Print More

Elena Shklyar

Images from the “Finding Our Voice: Sister Survivors Speak” exhibit.

Images from the “Finding Our Voice: Sister Survivors Speak” exhibit.

At the Michigan State University Museum, a series of Teal Talks is being hosted in the “Finding Our Voice: Sister Survivors Speak” exhibit. These talks take place on the second Friday of every month for an hour.  

The museum opened the exhibit in April 2019 to provide a healing and learning environment to raise awareness regarding sexual violence.

The talks provide a forum for community members, students, staff and faculty all over campus to participate in facilitated conversations led by scholars and advocates about the exhibit and the important issues it raises,” said Elesha Newberry, campus outreach specialist. “It gives people an opportunity to think deeply about the exhibit as well as learn new ways to think about the issues it raises.”

Through different forms of visual art, poetry, text and audio installations in the exhibit, the survivors of sexual violence are given a voice to speak out and call attention to the issues. They are also encouraged to promote healing and transformation from their past.

“The main goal of these Teal Talks is to reach as many faculty members from different colleges on campus as possible as well as provide a forum for in-depth discussions of different aspects of the exhibit,” said Newberry. “We use the Teal Talks to raise awareness of the overall exhibit.”

At the Feb. 14 Teal Talk, the space was full of MSU students and faculty learning about the stories of survivors of sexual violence and how to help create positive changes. The speaker was Dr. Brian Johnson, assistant professor in the Department of Human Development and Family Studies.

“The Teal Talks demonstrate the advocacy of the sister survivors. Knowledge is a form of advocacy,” said Johnson. “The more the students are aware of the exhibit and the resilience of these sister survivors, the more that they will be able to advocate.”

Student Monique Jardell said, “This was my first time at a Teal Talk and I was really able to learn more and talk with people around me about different experiences. “The exhibit itself was extremely educational and inspiring because of just how strong and open these women are about their past traumas and experiences. They inspire you to want to be as brave as they are in everything in life.”

The exhibit aims to provide a safe environment for the sister survivors to share their stories and educate the public. It includes and explains the timeline of events that occurred with the tragedy at MSU as well as explanations of the resilience and strength of these survivors.

“We want to promote awareness about the effects and prevalence of sexual violence and let survivors know that they are not alone,” said Newberry. “We want to give everyone a voice, allow all of these women to find their voice, in order to support their healing.”

Elena Shklyar

Images of all of the sister survivors at the age of sexual violence. Credit: Elena Shklyar

The exhibit has a theme focused around the color teal, which is recognized across the nation as the color for sexual assault awareness.
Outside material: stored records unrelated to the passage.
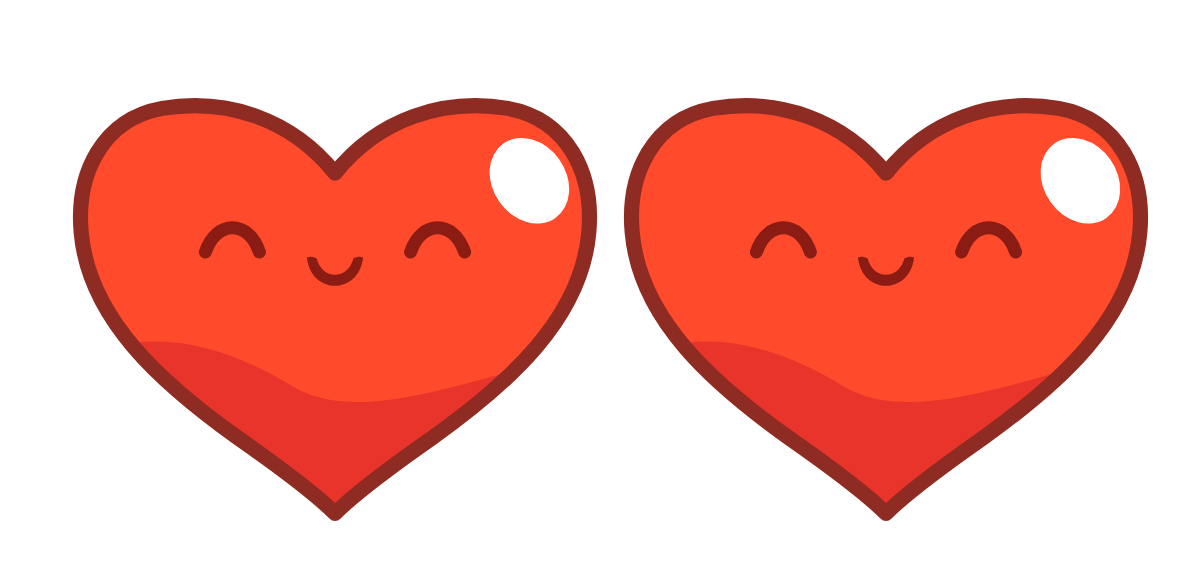
<!DOCTYPE html>
<html lang="en">
<head>
<meta charset="utf-8">
<title>Smiling Hearts</title>
<link rel="stylesheet" href="https://fonts.googleapis.com/css2?family=Nunito&display=swap">
<style>
  :root {
    --paper: #ffffff;
    --heart-fill: #ff4a2b;
    --heart-shade: #e8342a;
    --heart-outline: #8e2b22;
    --face-ink: #8a1c14;
    --shine: #ffffff;
  }
  html, body {
    margin: 0;
    padding: 0;
    overflow: hidden;
    background: var(--paper);
    font-family: "Nunito", sans-serif;
  }
  .canvas {
    width: 1200px;
    height: 566px;
    position: relative;
    overflow: hidden;
    background: var(--paper);
  }
  .canvas svg { display: block; }
  .heart-body { fill: var(--heart-fill); }
  .heart-shade { fill: var(--heart-shade); }
  .heart-outline { fill: none; stroke: var(--heart-outline); stroke-width: 14; stroke-linejoin: round; }
  .heart-shine { fill: var(--shine); }
  .face-eye { fill: none; stroke: var(--face-ink); stroke-width: 12; stroke-linecap: round; }
  .face-mouth { fill: var(--face-ink); }
</style>
</head>
<body>
<div class="canvas">
  <svg width="1200" height="566" viewBox="0 0 1200 566" role="img" aria-label="Two smiling red hearts">
    <defs>
      <path id="heart-shape" d="M0,65 C40,15 100,-5 160,5 C215,15 240,65 235,120 C228,200 160,260 90,310 C50,338 20,360 0,380 C-20,360 -50,338 -90,310 C-160,260 -228,200 -235,120 C-240,65 -215,15 -160,5 C-100,-5 -40,15 0,65Z"/>
      <clipPath id="heart-clip">
        <use href="#heart-shape"/>
      </clipPath>
      <g id="smiling-heart">
        <use href="#heart-shape" class="heart-body"/>
        <path class="heart-shade" clip-path="url(#heart-clip)"
              d="M-245,245 C-180,200 -100,225 -40,262 C20,298 110,262 245,225 L245,400 L-245,400Z"/>
        <use href="#heart-shape" class="heart-outline"/>
        <ellipse class="heart-shine" cx="180" cy="72" rx="34" ry="42" transform="rotate(-35 180 72)"/>
        <path class="face-eye" d="M-120,138 C-110,108 -80,108 -70,138"/>
        <path class="face-eye" d="M70,138 C80,108 110,108 120,138"/>
        <path class="face-mouth" d="M-26,143 C-22,178 22,178 26,143 C24,142 20,142 17,144 C12,164 -12,164 -17,144 C-20,142 -24,142 -26,143Z"/>
      </g>
    </defs>
    <use href="#smiling-heart" transform="translate(335 103) scale(1.08)"/>
    <use href="#smiling-heart" transform="translate(886 103) scale(1.08)"/>
  </svg>
</div>
</body>
</html>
In the exhibit, a statement reads “By going teal, you acknowledge your support in the fight against sexual violence.”

“The Teal Talks have been a great way to promote the exhibit and its importance, as we believe it is extremely important for MSU students to visit the exhibit and attend a Teal Talk so they can learn more and help in the future,” said Newberry.

The “Finding Our Voice: Sister Survivors Speak” exhibit is on display at the MSU Museum until the final Teal Talk on March 13.

Comments are closed.